Posing as waiters, the journalists recorded one of the attendees stating, "In my territory, [the salamander] is my treat. I chose this because it is unique while it is under my control ... And it is safe here." The attendee who brought the salamander, along with two cases of rice wine, claimed that it was captive-bred in Guizhou Province. The journalists also reported seeing guests being given gift bags of fish as they left—fish that an official said were taken from a protected reservoir where fishing is illegal.
When the reporters began taking photos and exposed their true identities, things turned violent. According to the Global Times, "one of [the journalists] was kicked and slapped while another was robbed of his cell phone, leaving his hands bleeding. The photographer was choked and beaten up, while his camera was smashed."
The South China Morning Post reports that giant salamanders can command prices as high as 2,000 yuan ($320) per kilogram on the black market, as their meat is alleged—though by no means proven—to have therapeutic properties. The Chinese giant salamander is the largest amphibian in the world, growing up to 50 kilograms and nearly six feet in length, though most never reach that size. While once widespread in China, the salamander's population has rapidly declined in the last 60 years due to habitat destruction and hunting.
Speaking to the BBC, Chinese food expert Fuchsia Dunlop noted that, much like tiger penises and pangolins, giant salamanders have a place in the "cult of the exotic" in Chinese cuisine and medicine. Dunlop cautioned, however, that we shouldn't single out the Chinese for wiping out entire species for the sake of a meal, comparing the desire for such delicacies to "the Japanese and their habit of bluefin tuna—which is also being hunted to extinction—and the fact that almost anyone who eats fish is eating fish harvested by the most environmentally destructive fishing practices."

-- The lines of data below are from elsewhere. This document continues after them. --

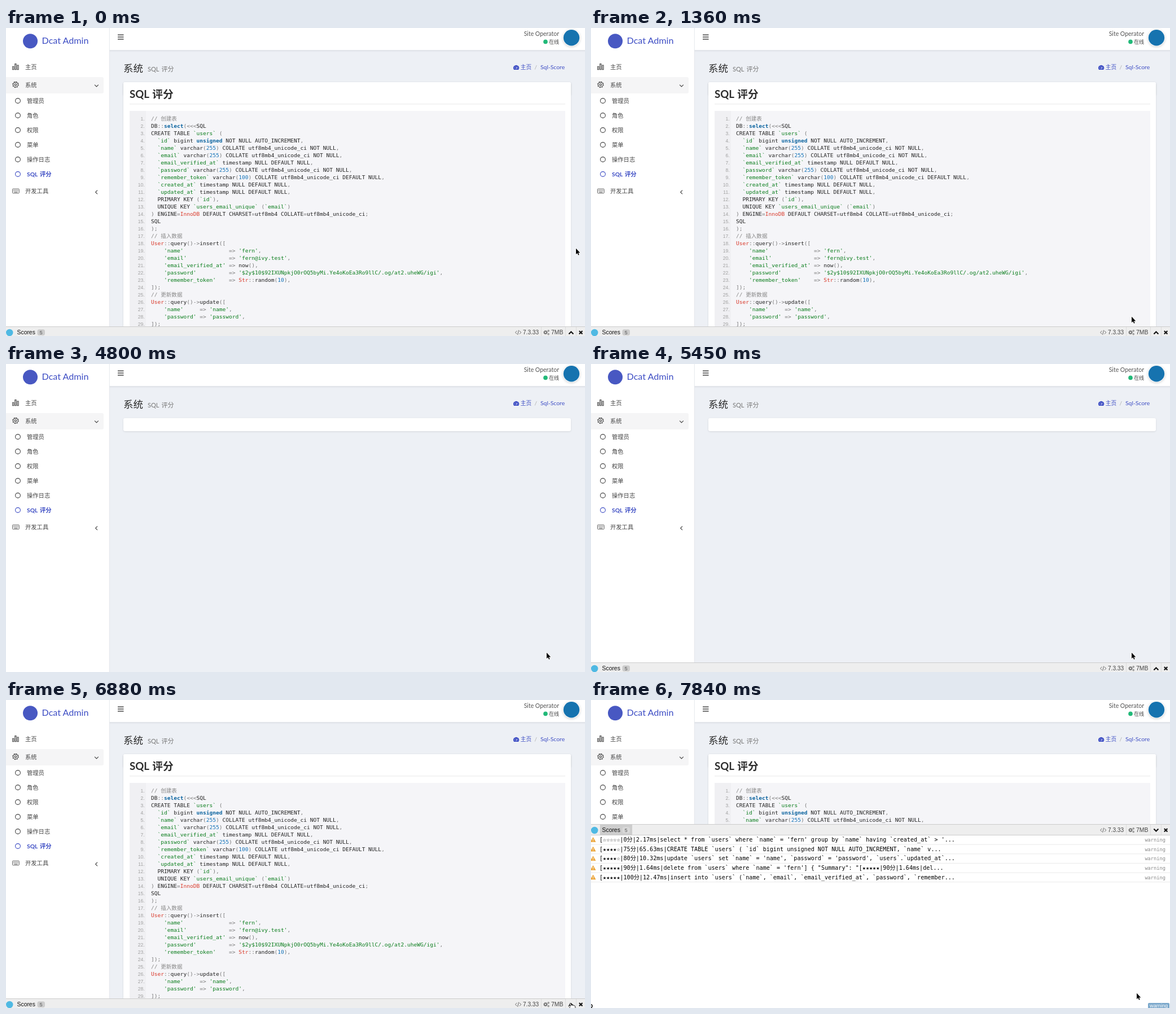
An HTML page for the animation above (8 s loop, 1026 by 546 pixels).

```html
<!DOCTYPE html>
<html lang="zh">
<head>
<meta charset="utf-8">
<title>SQL 评分</title>
<style>
html, body { margin: 0; width: 100%; height: 100%; overflow: hidden; background: #edf0f5; }
svg { display: block; width: 1026px; height: 546px; }
svg { font-family: Lato, "Noto Sans CJK SC", "Noto Sans CJK JP", "Noto Sans CJK", sans-serif; fill: #444; }
text { white-space: pre; }
.mono { font-family: "DejaVu Sans Mono", "Noto Sans CJK SC", "Noto Sans CJK JP", monospace; }
.sans { font-family: "Liberation Sans", "Noto Sans CJK SC", sans-serif; }
.line { fill: none; stroke: #444; stroke-width: 1.1; }
.faint .line, .faint.line { stroke: #666; stroke-width: 1; }
.brand { fill: #3d4dc4; }
.card { fill: #fff; filter: drop-shadow(0 1px 1.5px #0000001a); }
.avatar { fill: #fff; filter: drop-shadow(0 1px 2px #0003); }

.com { fill: #888; } .str { fill: #0a7d1c; } .num { fill: #1272b8; }
.kwd { fill: #0a639f; font-weight: bold; } .typ { fill: #d93a2b; } .pun { fill: #777; }

.icons, .content, .bar, .opened, .closed, .slide, .arrow, .hand { animation: 8s step-end infinite; }
.icons { animation-name: icons; }
.content { animation-name: content; }
.bar { animation-name: bar; }
.slide { animation-name: slide; }
.opened { animation-name: opened; }
.closed { animation-name: closed; }
.arrow { animation-name: arrow; }
.hand { animation-name: hand; }

@keyframes icons { 0%, 60%, 100% { visibility: visible } 53.5% { visibility: hidden } }
@keyframes bar { 0%, 68.125%, 100% { visibility: visible } 53.5% { visibility: hidden } }
@keyframes content { 0%, 75.625%, 100% { visibility: visible } 53.5% { visibility: hidden } }
@keyframes slide { 0% { transform: none } 95.75%, 100% { transform: translateY(-309px) } }
@keyframes opened { 0% { opacity: 0 } 95.75%, 100% { opacity: 1 } }
@keyframes closed { 0% { opacity: 1 } 95.75%, 100% { opacity: 0 } }
@keyframes hand { 0%, 98%, 100% { opacity: 0 } 86% { opacity: 1 } }
@keyframes arrow {
  0% { transform: translate(1009px, 390px) }
  2.25% { transform: translate(975px, 414px) }
  5.625% { transform: translate(946px, 470px) }
  8.125% { transform: translate(941px, 494px) }
  13.75% { transform: translate(950px, 504px) }
  17% { transform: translate(957px, 511px) }
  81.125% { transform: translate(998px, 535px) }
  86% { transform: translate(998px, 600px) }
  98%, 100% { transform: translate(966px, 519px) }
}
</style>
</head>
<body>
<svg viewBox="0 0 1026 546">
  <defs>
    <linearGradient id="shade" x2="0" y2="1"><stop stop-color="#0001"/><stop offset="1" stop-color="#0000"/></linearGradient>
  </defs>

  <!-- header -->
  <rect width="1026" height="546" fill="#edf0f5"/>
  <rect x="183" y="39" width="843" height="4" fill="url(#shade)"/>
  <rect x="183" width="843" height="39" fill="#fff"/>
  <path class="line" style="stroke-width:1.5" d="M198 12.3h10.5M198 16h10.5M198 19.7h10.5"/>
  <text x="980" y="14.2" font-size="10.5" text-anchor="end" fill="#555">Site Operator</text>
  <circle cx="956" cy="24.4" r="3.8" fill="#21b978"/>
  <text x="962" y="27.7" font-size="9.1">在线</text>
  <circle class="avatar" cx="1002" cy="17.3" r="15"/>
  <circle class="icons" cx="1002" cy="17.3" r="14.2" fill="#1673af"/>

  <!-- sidebar -->
  <rect width="183" height="546" fill="#fff"/>
  <path d="M183.3 0v546" stroke="#e2e5ea" stroke-width=".9"/>
  <path d="M0 87h170a3 3 0 0 1 3 3v23a3 3 0 0 1-3 3H0z" fill="#f5f5f6"/>
  <text class="brand" x="63.5" y="28" font-size="16.1">Dcat Admin</text>
  <g id="menu" font-size="10.3"></g>
  <path class="line" d="M157 100.6l3.4 3.4 3.4-3.4M162 287.6l-3.4 3.4 3.4 3.4"/>
  <g class="faint">
    <rect class="line" x="11.5" y="285.2" width="11.8" height="7.6" rx="1"/>
    <path class="line" stroke-dasharray="1.2 .7" d="M13 287.4h9M13 289.2h9"/>
    <path class="line" d="M14.4 291.1h6"/>
  </g>
  <g class="icons">
    <circle cx="43" cy="23.2" r="13" fill="#4858c2"/>
    <path class="line" d="M11.7 68.3h2.2v5.4h-2.2zM15.8 63.6h2.2v10.1h-2.2zM19.9 66h2.2v7.7h-2.2z"/>
    <circle class="line" cx="17" cy="100.4" r="4.3"/>
    <circle class="line" cx="17" cy="100.4" r="5.2" stroke-dasharray="2 2.08"/>
    <circle class="line" cx="17" cy="100.4" r="1.7"/>
    <g id="rings"></g>
  </g>

  <!-- page heading -->
  <text x="208" y="77.8" font-size="17.5" fill="#2a2a2a">系统</text>
  <text x="251" y="77.2" font-size="11" fill="#777" word-spacing="1.5">SQL 评分</text>
  <path class="brand" d="M900.2 74a5 5 0 1 1 7.8 0z"/>
  <path d="M904 72.6l1.4-4M900.8 71h1M906.4 71h1M902 68.2l.6.6" stroke="#edf0f5"/>
  <text class="brand" x="911.8" y="73.4" font-size="9.7">主页</text>
  <text x="936.5" y="73.4" font-size="10" fill="#aaa">/</text>
  <text class="brand" x="947" y="73.4" font-size="10.4">Sql-Score</text>

  <!-- card -->
  <rect class="card" x="208" y="96" width="793" height="23" rx="3"/>
  <g class="content">
    <rect class="card" x="208" y="96" width="793" height="470" rx="3"/>
    <text x="219" y="124" font-size="18.6" font-weight="bold" fill="#2d2d2d" word-spacing="1.5">SQL 评分</text>
    <path d="M219 134.8h772" stroke="#e8e8e8"/>
    <rect x="219" y="147" width="772" height="400" fill="#f5f5f8"/>
    <rect x="219" y="147" width="29" height="400" fill="#f0f0f3"/>
    <g id="code" class="mono" font-size="9.55"></g>
  </g>

  <!-- debug bar with its panel, which lies below the stage while closed -->
  <g class="bar"><g class="slide sans" font-size="10.1">
    <rect y="529" width="1026" height="20" fill="#eee"/>
    <path d="M0 529.5h1026M0 548.5h1026" stroke="#ccc"/>
    <rect class="opened" x="16" y="530" width="57" height="18" fill="#cdcdcd"/>
    <circle cx="6.3" cy="540" r="6.2" fill="#4fb9e3"/>
    <text x="19.5" y="543.2" font-size="10.4" fill="#111">Scores</text>
    <rect class="closed" x="55.5" y="534.3" width="13.5" height="10.8" rx="3.5" fill="#ccc"/>
    <rect class="opened" x="55.5" y="534.3" width="13.5" height="10.8" rx="3.5" fill="#d8d8d8"/>
    <text x="59.8" y="543" font-size="8.6" fill="#555">5</text>
    <path d="M948.5 530v18M991.5 530v18M1010.5 530v18" stroke="#ddd"/>
    <path class="line faint" d="M905.4 536.8l-2.8 2.9 2.8 2.9M909.9 536.8l2.8 2.9-2.8 2.9M908.6 535.6l-1.9 8.2"/>
    <text x="916" y="543.2">7.3.33</text>
    <g class="line faint">
      <circle cx="956" cy="539.6" r="2.1" style="stroke-width:1.5"/>
      <circle cx="956" cy="539.6" r="3.3" stroke-dasharray="1.3 1.3"/>
      <circle cx="961.2" cy="536.8" r="1.2"/><circle cx="961.2" cy="542.6" r="1.2"/>
    </g>
    <text x="966" y="543.2" font-size="10.4">7MB</text>
    <g fill="none" stroke="#111" stroke-width="2.1">
      <path class="closed" d="M997.4 542.4l4-4 4 4"/>
      <path class="opened" d="M997.4 537.6l4 4 4-4"/>
      <path d="M1015.8 537l5.6 5.6M1021.4 537l-5.6 5.6"/>
    </g>
    <rect y="549" width="1026" height="310" fill="#fff"/>
    <g id="rows" class="mono"></g>
    <circle cx="-.4" cy="851.6" r="2.7" fill="none" stroke="#111" stroke-width="1.4"/>
    <rect x="987" y="846" width="38" height="12" rx="2" fill="#7ca9cc"/>
    <text x="990" y="854.3" font-size="9.2" fill="#fff">warning</text>
  </g></g>

  <!-- pointers -->
  <path class="arrow" d="M1 .8v10.4l2.4-2.2 1.7 3.7 1.6-.7-1.7-3.6h3.3z" fill="#000" stroke="#fff" stroke-width="1.5" paint-order="stroke"/>
  <path class="hand" d="M1000.4 548v-1.5l-3.3-3.6c-.8-1.2.8-2 1.8-1.1l1.5 1.3-1.3-4.4c-.3-1.4 1.4-1.8 1.9-.5l1.2 3.2c.3-1 1.7-1 2 0 .5-.8 1.8-.6 2 .3.7-.6 1.8-.2 2 .7l.6 3v2.6z" fill="#fff" stroke="#111" stroke-width=".9"/>
</svg>

<script type="text/plain" id="listing">
// 创建表
DB::select(<<<SQL
CREATE TABLE `users` (
  `id` bigint unsigned NOT NULL AUTO_INCREMENT,
  `name` varchar(255) COLLATE utf8mb4_unicode_ci NOT NULL,
  `email` varchar(255) COLLATE utf8mb4_unicode_ci NOT NULL,
  `email_verified_at` timestamp NULL DEFAULT NULL,
  `password` varchar(255) COLLATE utf8mb4_unicode_ci NOT NULL,
  `remember_token` varchar(100) COLLATE utf8mb4_unicode_ci DEFAULT NULL,
  `created_at` timestamp NULL DEFAULT NULL,
  `updated_at` timestamp NULL DEFAULT NULL,
  PRIMARY KEY (`id`),
  UNIQUE KEY `users_email_unique` (`email`)
) ENGINE=InnoDB DEFAULT CHARSET=utf8mb4 COLLATE=utf8mb4_unicode_ci;
SQL
);
// 插入数据
User::query()->insert([
    'name'              => 'fern',
    'email'             => 'fern@ivy.test',
    'email_verified_at' => now(),
    'password'          => '$2y$10$92IXUNpkjO0rOQ5byMi.Ye4oKoEa3Ro9llC/.og/at2.uheWG/igi',
    'remember_token'    => Str::random(10),
]);
// 更新数据
User::query()->update([
    'name'     => 'name',
    'password' => 'password',
]);
</script>
<script type="text/plain" id="messages">
[☆☆☆☆☆|0分|2.17ms|select * from `users` where `name` = 'fern' group by `name` having `created_at` > '...
[★★★★☆|75分|65.63ms|CREATE TABLE `users` ( `id` bigint unsigned NOT NULL AUTO_INCREMENT, `name` v...
[★★★★☆|80分|10.32ms|update `users` set `name` = 'name', `password` = 'password', `users`.`updated_at`...
[★★★★★|90分|1.64ms|delete from `users` where `name` = 'fern'] { "Summary": "[★★★★★|90分|1.64ms|del...
[★★★★★|100分|12.47ms|insert into `users` (`name`, `email`, `email_verified_at`, `password`, `remember...
</script>
<script>
const byId = id => document.getElementById(id);
const linesOf = id => byId(id).textContent.trim().split('\n');

function add(parent, tag, attrs, text = '') {
  const node = document.createElementNS('http://www.w3.org/2000/svg', tag);
  for (const key in attrs) node.setAttribute(key, attrs[key]);
  node.textContent = text;
  return parent.appendChild(node);
}

// Sidebar
const menu = byId('menu');
for (const [label, y] of [['主页', 69], ['系统', 101], ['开发工具', 289]])
  add(menu, 'text', { x: 34, y: y + 4 }, label);
['管理员', '角色', '权限', '菜单', '操作日志', 'SQL 评分'].forEach((label, i, all) => {
  const y = 129 + 26 * i, active = i === all.length - 1;
  add(menu, 'text', {
    x: 37, y: y + 4,
    style: active ? 'fill:#3d4dc4;font-weight:bold;word-spacing:1.5px' : ''
  }, label);
  add(byId('rings'), 'circle', {
    class: 'line', cx: 21, cy: y, r: 4.4,
    style: active ? 'stroke:#3d4dc4' : ''
  });
});

// Highlighted listing
const token = /(?<com>\/\/.*)|(?<str>'[^']*'|`[^`]*`)|(?<num>\b\d+\b)|(?<kwd>\b(?:select|unsigned)\b)|(?<typ>\b(?:User|Str|InnoDB)\b)|(?<pun>[^\w\s'`]+)/g;

linesOf('listing').forEach((line, i) => {
  const y = 163.5 + 13 * i;
  add(byId('code'), 'text', {
    x: 245.5, y, 'text-anchor': 'end', 'font-size': 8.5, class: 'sans', fill: '#a0a0a0'
  }, i + 1 + '.');
  const row = add(byId('code'), 'text', { x: 257, y, fill: '#222' });
  let end = 0;
  for (const match of line.matchAll(token)) {
    const kind = Object.keys(match.groups).find(key => match.groups[key]);
    add(row, 'tspan', {}, line.slice(end, match.index));
    add(row, 'tspan', { class: kind }, match[0]);
    end = match.index + match[0].length;
  }
  add(row, 'tspan', {}, line.slice(end));
});

// Messages in the panel
linesOf('messages').forEach((line, i) => {
  const rows = byId('rows'), y = 556.5 + 16.65 * i;
  add(rows, 'path', { d: `M0 ${y + 8.6}h1026`, stroke: '#e9e9e9' });
  add(rows, 'path', { d: `M3.7 ${y - 4}l4.5 8h-9z`, fill: '#eba53a', stroke: '#eba53a', 'stroke-width': .6, 'stroke-linejoin': 'round' });
  add(rows, 'path', { d: `M3.7 ${y - 1.4}v2.8m0 .8v1`, stroke: '#fff' });
  add(rows, 'text', { x: 15, y: y + 3.6, fill: '#000' }, line);
  add(rows, 'text', { x: 1018, y: y + 3.6, 'text-anchor': 'end', 'font-size': 8.7, fill: '#888' }, 'warning');
});
</script>
</body>
</html>
```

That's not to say that China is entirely ignoring the problem. Last year, the Chinese government passed an initiative that would mandate up to ten years of jail time for the sale or consumption of rare wild animals, including 420 different species such as golden monkeys, Asian black bears, and pangolins (which are still a major commodity on the black market). In 2012, China also ordered that the controversial dish shark fin soup no longer be served at its government banquets. Part of it may be due to sudden pangs of environmental conscience, but it also has a lot to do with President Xi Jinping's anti-corruption initiatives that have put any signs of decadence in the ruling party's crosshairs.
The doomed giant salamander who became dinner for the cops serves as an unfortunate symbol that China's reputation of government opulence and self-exception has yet to be reigned in—even if it appears, somewhat fittingly, in the form of feasting on a giant, slimy amphibian.